South African tech investor Naspers logs 11% rise in first-half profit
South African tech investor Naspers logs 11% rise in first-half profit   -   Copyright  Thomson Reuters 2021
By Reuters

By Toby Sterling and Promit Mukherjee

AMSTERDAM (Reuters) -Dutch-listed technology investor Prosus NV plans to raise its stake in South African parent Naspers to nearly 50% in a share swap deal that will move part of their huge holding in China’s Tencent to Amsterdam from Johannesburg.

Naspers is Africa’s biggest listed company because of its Tencent holding but its shares trade at a steep discount to the value of its stake, which led it to list Prosus in 2019.

Under the deal announced on Wednesday, Prosus will issue new shares to buy up to 45.4% of Naspers shares, effectively moving part of Naspers from the Johannesburg bourse to Euronext in Amsterdam, another fillip for the Dutch market which has won ground from London following Brexit.

“We expect the transaction will create value for both Naspers and Prosus shareholders, both at the point of execution and for the long term,” Bob van Dijk, CEO of both companies, said on a call with reporters.

Naspers, which will retain a controlling stake in Prosus, hopes the deal will improve valuations for both.

The 28.9% stake that Prosus holds in software and gaming giant Tencent Holdings is worth 172 billion euros ($208.6 billion) at current market prices. Prosus has a market capitalisation of 138 billion euros and Naspers of 80 billion euros.

Van Dijk said Prosus shareholders would benefit as Naspers shares are more deeply discounted. Prosus trades at a 20% discount, and Naspers at a 35% discount, relative to their economic interests in the Tencent stake.


Naspers has struggled with its relative dominance on the Johannesburg exchange and its shareholders have long lobbied for the company to reduce the valuation gap.

The deal would address those issues, Van Dijk said, and he predicted the offer, which is voluntary, would be fully subscribed.

Naspers will remain the largest company on the Johannesburg stock exchange, but will see its weighting on the exchange’s leading share index fall to 14% from 23%.

The deal will increase Prosus’s float on the Euronext stock exchange to around 42.8%, from 27% at present, making it eligible for inclusion among indexes of Europe’s largest companies.

Analysts and fund managers welcomed the move.

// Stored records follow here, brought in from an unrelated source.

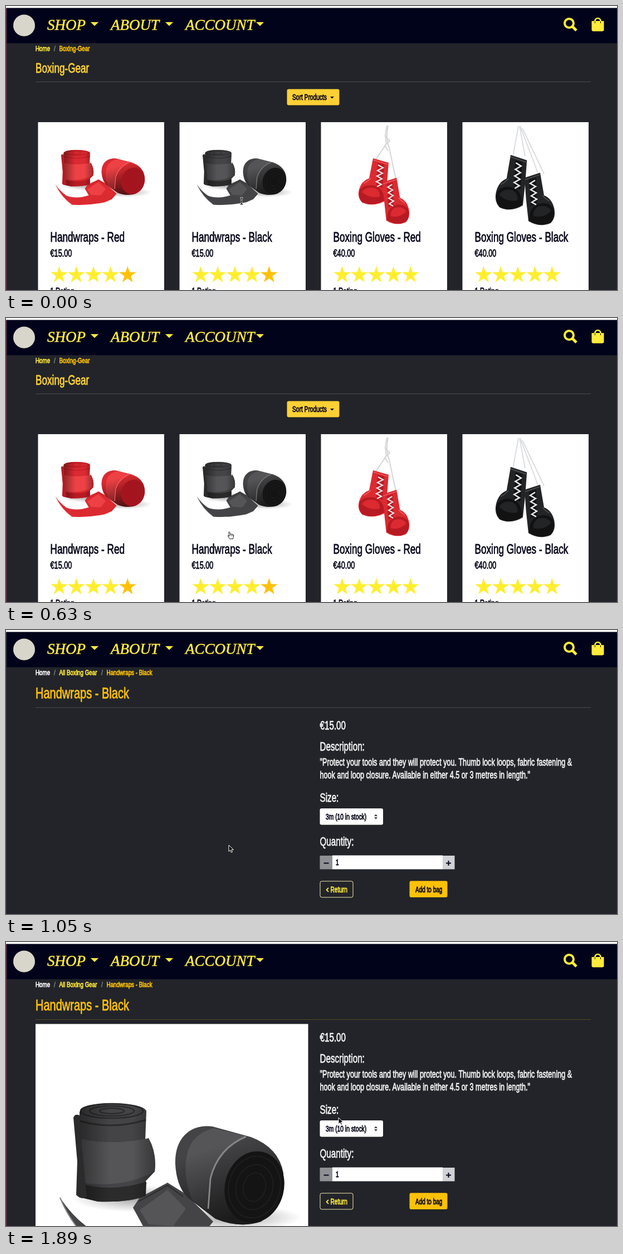
These frames come from a looping animation (1097x511 px, 1960 ms). An HTML page:

```html
<!DOCTYPE html>
<html lang="en">
<head>
<meta charset="utf-8">
<title>Boxing gear shop</title>
<style>
  html, body { margin: 0; height: 100%; overflow: hidden; background: #222429; }
  svg { display: block; width: 100%; height: 100%; }
  .body { font-family: "Liberation Sans", Arial, sans-serif; stroke-width: .8; }
  .nav { font: italic 27px "Liberation Serif", "Times New Roman", serif; fill: #ffeb3b; stroke: #ffeb3b; stroke-width: .6; }
</style>
</head>
<body>
<svg id="stage" viewBox="0 0 1097 511" xmlns="http://www.w3.org/2000/svg"></svg>
<script>
const LOOP = 1960, TICK = 70;
const CONDENSE = 0.715; // one narrow face for all body text
const YELLOW = '#ffeb3b', AMBER = '#ffc107', INK = '#07071a', PALE = '#f1f1f2';

const text = (x, y, size, str, fill) =>
  `<text class="body" transform="translate(${x} ${y}) scale(${CONDENSE} 1)" font-size="${size}" fill="${fill}" stroke="${fill}">${str}</text>`;
const rect = (x, y, w, h, fill, r = 0, more = '') =>
  `<rect x="${x}" y="${y}" width="${w}" height="${h}" rx="${r}" fill="${fill}" ${more}/>`;
const path = (d, fill, more = '') => `<path d="${d}" fill="${fill}" ${more}/>`;
const line = (d, color, width, more = '') =>
  path(d, 'none', `stroke="${color}" stroke-width="${width}" ${more}`);
const ellipse = (x, y, rx, ry, fill, more = '') =>
  `<ellipse cx="${x}" cy="${y}" rx="${rx}" ry="${ry}" fill="${fill}" ${more}/>`;
const group = (content, attrs) => `<g ${attrs}>${content}</g>`;
const caret = (x, y, w, h, fill) => path(`M${x} ${y}h${w}l${-w / 2} ${h}z`, fill);

function star(cx, cy, r, fill) {
  const points = Array.from({ length: 10 }, (_, i) => {
    const a = i * Math.PI / 5, d = i % 2 ? r * 0.39 : r;
    return `${(cx + d * Math.sin(a)).toFixed(1)},${(cy - d * Math.cos(a)).toFixed(1)}`;
  });
  return `<polygon points="${points.join(' ')}" fill="${fill}"/>`;
}

const RED = { main: '#dc2a31', band: '#ee4145', dark: '#b81a23', face: '#a3141e', edge: '#f4696b' };
const BLACK = { main: '#444446', band: '#555557', dark: '#2b2b2c', face: '#141415', edge: '#858587' };
const BLACK_GLOVE = { main: '#232425', dark: '#121213', edge: '#505153' };

// Two rolled wraps and a loose strip, at the size of the product page.
function wraps(c) {
  const rings = (x, y, radii, width, more) => radii.map(([rx, ry]) =>
    ellipse(x, y, rx, ry, 'none', `stroke="${c.dark}" stroke-width="${width}" ${more}`)).join('');
  const tilt = 'transform="rotate(14 446 441)"';
  const standing = 'M132 306Q137 291 188 290Q246 291 252 304L250 356L256 353Q271 380 267 413L251 430V457Q220 469 165 467L132 459Z';
  const lying = 'M304 400C302 350 334 327 371 332L440 351Q490 370 498 416Q499 472 458 503Q420 516 376 498L325 459Q306 438 304 400Z';

  const strip = path('M97 460Q118 492 145 512Q190 530 246 511L228 478L240 460L290 433L322 453L372 503L350 530L318 545Q235 562 170 556Q121 518 97 460Z', c.main)
    + path('M240 482L290 446L323 480L300 511L256 508Z', c.band)
    + line('M238 467L290 438L318 458', c.dark, 2)
    + line('M97 460Q121 518 170 556', c.edge, 2);
  const leftRoll = path(standing, c.main)
    + rings(190, 304, [[56, 13], [40, 9], [22, 5]], 2.5, '')
    + line('M133 322Q190 339 251 320M137 437Q190 452 252 433', c.dark, 3)
    + path('M133 354Q190 367 256 353Q271 380 267 413Q210 444 133 433Z', c.band)
    + path('M134 437Q195 450 252 432L251 457Q220 469 165 467L132 459Z', c.dark)
    + path(standing, 'url(#round)')
    + path('M121 316Q124 308 132 312L137 376L145 458Q136 465 126 455L128 395Z', c.dark);
  const rightRoll = path(lying, c.main)
    + path('M323 396Q326 348 372 335L431 349Q383 372 365 423L360 484L334 464Q320 430 323 396Z', c.band)
    + path(lying, 'url(#fall)')
    + line('M431 350Q381 371 367 425L363 480', c.edge, 3)
    + ellipse(446, 441, 53, 65, c.face, tilt)
    + rings(446, 441, [[46, 56], [33, 41], [20, 26]], 2, tilt + ' opacity=".45"');
  return ellipse(235, 462, 115, 24, 'url(#shade)') + ellipse(405, 496, 125, 24, 'url(#shade)')
    + strip + leftRoll + rightRoll;
}

// Left-hand glove in a 56 by 84 box.
function glove(c, transform) {
  return group(
    path('M27 0L55 8Q53 42 48 77Q28 88 8 80Q-2 71 2 56Q6 41 20 36Z', c.main)
    + path('M3 57Q12 45 32 50Q47 56 47 76Q26 87 8 79Q0 71 3 57Z', c.dark)
    + path('M7 61Q14 50 31 54Q40 59 39 69Q22 73 7 61Z', c.main)
    + line('M27 3L54 11M23 36Q16 43 10 45', c.edge, 1.3)
    + path('M35 8L47 11L44 53L33 50Z', c.dark)
    + line('M36 12l9 5l-10 5l9 5l-10 5l9 5l-10 5l9 5l-8 4', '#e9e9e9', 2.2), `transform="${transform}"`);
}

const smallWraps = (x, c) => group(wraps(c), `transform="translate(${x - 9.1} 151.7) scale(.397 .37)"`);

const redGloves = line('M684 215Q679 233 683 248L664 276M686 215Q681 238 688 255L701 317M680 233l9 10l-9 8l6 10', '#d5d6d8', 2)
  + glove(RED, 'translate(632 274)')
  + glove(RED, 'translate(725 309) scale(-.88 1)');
const blackGloves = line('M920 216L910 271M922 216L932 270M923 216L956 303M927 220L966 302', '#dcdde0', 2)
  + glove(BLACK_GLOVE, 'translate(878 268) scale(1.04 1.18)')
  + glove(BLACK_GLOVE, 'translate(986 300) scale(-1 1.13)');

function card(i, name, price, lastStar, picture) {
  const x = 57.5 + 254 * i;
  const stars = [0, 1, 2, 3, 4].map(n =>
    star(x + 38 + 30.7 * n, 484, 16, n === 4 ? lastStar : '#ffee2e')).join('');
  return rect(x, 209, 226.5, 302, '#fff') + picture
    + text(x + 22, 424, 24, name, INK) + text(x + 22, 451, 17.8, price, INK)
    + stars + text(x + 22, 519, 16, '1 Rating', INK);
}

const navbar = rect(0, 0, 1097, 4, '#fbfdfc') + rect(0, 3.5, 1097, 63.5, '#01031b')
  + '<circle cx="32.5" cy="35" r="19.5" fill="#d8d6cb"/>'
  + [['SHOP', 74, 152], ['ABOUT', 188, 286], ['ACCOUNT', 322, 449]].map(([label, x, arrow]) =>
    `<text class="nav" x="${x}" y="43">${label}</text>` + caret(arrow, 29, 14, 7, YELLOW)).join('');

const icons = line('M1017 37L1024 44', YELLOW, 5)
  + `<circle cx="1011" cy="31" r="8" fill="none" stroke="${YELLOW}" stroke-width="4"/>`
  + path('M1051.5 27h22v15.500q0 3-3 3h-16q-3 0-3-3z', YELLOW)
  + line('M1057.5 31v-4a5 5 0 0 1 10 0v4', '#01031b', 1)
  + line('M1057.5 27.500v-.5a5 5 0 0 1 10 0v.5', YELLOW, 2.6);

const crumb = (x, str, fill) => text(x, 81, 13.7, str, fill);
const slash = x => crumb(x, '/', '#7b8086');

const listing = crumb(53, 'Home', YELLOW) + slash(86) + crumb(95.5, 'Boxing-Gear', AMBER)
  + text(53, 120, 24, 'Boxing-Gear', '#fdd335')
  + rect(53, 136, 997, 1, '#4b4c4f')
  + rect(504.5, 149.5, 94, 29, '#fdd034', 3)
  + text(514, 169, 14.3, 'Sort Products', INK) + caret(582, 163, 7, 3.5, INK)
  + card(0, 'Handwraps - Red', '€15.00', AMBER, smallWraps(60, RED))
  + card(1, 'Handwraps - Black', '€15.00', AMBER, smallWraps(314, BLACK))
  + card(2, 'Boxing Gloves - Red', '€40.00', '#ffee2e', redGloves)
  + card(3, 'Boxing Gloves - Black', '€40.00', '#ffee2e', blackGloves);

const heading = (y, str) => text(563.5, y, 21.3, str, PALE);

const detail = crumb(53, 'Home', '#fff') + slash(86) + crumb(95.5, 'All Boxing Gear', YELLOW)
  + slash(171) + crumb(180.5, 'Handwraps - Black', AMBER)
  + text(53, 123, 28, 'Handwraps - Black', AMBER)
  + '<rect id="rule" x="53" y="139" width="997" height="1"/>'
  + heading(179, '€15.00') + heading(217, 'Description:')
  + text(563.5, 244, 17.7, '"Protect your tools and they will protect you. Thumb lock loops, fabric fastening &amp;', PALE)
  + text(563.5, 267, 17.7, 'hook and loop closure. Available in either 4.5 or 3 metres in length."', PALE)
  + heading(309, 'Size:')
  + rect(563.5, 321, 113.5, 29.5, '#fff', 3) + text(574, 341, 14.4, '3m (10 in stock)', INK)
  + path('M661 335l3-3.500l3 3.500zM661 337l3 3.500l3-3.500z', '#343a40')
  + heading(388, 'Quantity:')
  + rect(563.5, 406, 22.5, 24.5, '#8f9094') + rect(586, 405.5, 198, 25, '#fff') + rect(784, 406, 21.5, 24.5, '#d0d2d5')
  + rect(570.5, 418.5, 9, 2, INK) + rect(790, 418.5, 9, 2, INK) + rect(793.5, 415, 2, 9, INK)
  + text(592, 423, 14, '1', INK)
  + rect(564, 452, 59, 29, 'none', 3, 'stroke="#f4eab0"')
  + line('M579 464l-3.500 3.500l3.500 3.500', YELLOW, 1.8) + text(582.5, 472, 14.1, 'Return', YELLOW)
  + rect(724.5, 451.5, 68, 29.5, AMBER, 3) + text(735, 472, 14, 'Add to bag', INK);

const photo = rect(53, 147.5, 489.5, 363.5, '#fff') + wraps(BLACK);

const outlined = 'stroke-width="1" stroke-linejoin="round"';
const beam = 'M-2.500-6q2.500 0 2.500 2v8q0 2-2.500 2M2.500-6q-2.500 0-2.500 2v8q0 2 2.500 2M-1.500 1h3';
const pointers = {
  beam: line(beam, '#fff', 2.6) + line(beam, '#111', 1.2),
  hand: path('M-1 1Q0-1 1 1L2 5Q4 3.500 4.500 5Q6 4 6.500 5.500Q8 5 8 7L7 13H1L-2 8.500Q-3 6.500-1 7L.2 8.500Z', '#fff', `stroke="#222" ${outlined}`)
    + line('M2 5l.5 3M4.500 5.500v2.500M6.500 6v2', '#222', .8),
  arrow: path('M0 0V11.500L2.700 9L4.500 13.200L6.500 12.400L4.700 8.300H8.300Z', '#060606', `stroke="#fff" ${outlined}`)
};

const stop = (offset, color, opacity) =>
  `<stop offset="${offset}" stop-color="${color}" stop-opacity="${opacity}"/>`;

const stage = document.getElementById('stage');
stage.innerHTML = `<defs>
  <radialGradient id="shade">${stop(0, '#777', .65) + stop(1, '#777', 0)}</radialGradient>
  <linearGradient id="round">${stop(0, '#000', .4) + stop(.4, '#000', 0) + stop(.7, '#000', 0) + stop(1, '#000', .35)}</linearGradient>
  <linearGradient id="fall" x2=".35" y2="1">${stop(.3, '#000', 0) + stop(1, '#000', .6)}</linearGradient>
  </defs>`
  + rect(0, 0, 1097, 511, '#222429') + navbar
  + group(icons, 'id="icons"') + group(listing, 'id="listing"')
  + group(detail, 'id="detail"') + group(photo, 'id="photo"')
  + '<rect id="edge" y="4" width="1.5" height="507"/>'
  + group(Object.entries(pointers).map(([id, art]) => group(art, `id="${id}"`)).join(''), 'id="pointer"');

const get = id => document.getElementById(id);
const show = (id, on) => get(id).setAttribute('visibility', on ? 'visible' : 'hidden');

// Pointer stops: time, x, y.
const route = [[210, 423, 351], [420, 403, 375], [560, 401, 383], [770, 400, 387],
  [1680, 400, 387], [1750, 440, 373], [1820, 520, 344], [1890, 597, 316]];

function pointerAt(t) {
  const next = route.findIndex(([time]) => time > t);
  if (next < 0) return route[route.length - 1].slice(1);
  if (next === 0) return route[0].slice(1);
  const [t0, x0, y0] = route[next - 1], [t1, x1, y1] = route[next];
  const k = (t - t0) / (t1 - t0);
  return [x0 + (x1 - x0) * k, y0 + (y1 - y0) * k];
}

function draw(time) {
  const t = Math.floor((time % LOOP) / TICK) * TICK;
  const loading = t === 980, photoReady = t >= 1120;
  show('listing', t < 980);
  show('icons', !loading);
  show('detail', t >= 1050);
  show('photo', photoReady);
  get('rule').setAttribute('fill', photoReady ? '#514a25' : '#484b4e');
  get('edge').setAttribute('fill', t === 1050 ? '#292b30' : '#542b38');

  show('beam', t < 280);
  show('hand', t >= 280 && t < 910);
  show('arrow', t >= 910);
  get('pointer').setAttribute('transform', `translate(${pointerAt(t).join(' ')})`);
}

const start = performance.now();
function loop(now) {
  draw(Math.max(0, now - start));
  requestAnimationFrame(loop);
}
draw(0);
requestAnimationFrame(loop);
</script>
</body>
</html>
```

Peter Takaendesa, head of equities at Mergence Investment Managers, said while the move is a “decent solution” it might not be enough to close the valuation gap, and suggested selling the Tencent stake down would be more direct.

Shares in Prosus rose 1.8% to 86.30 euros in Amsterdam while Naspers shares rose 2.6% to 325.67 rand in Johannesburg by 0803GMT.

Last month Prosus sold 2% of Tencent for $14.7 billion, in one of its largest strategic moves since its 2019 public listing in Amsterdam. Van Dijk repeated Wednesday the stake will not be further reduced for 3 years.

The companies said they expect the share deal to be implemented in the third quarter of 2021.

($1 = 0.8247 euros)

(Reporting by Toby Sterling; editing by Stephen Coates and Emelia Sithole-Matarise)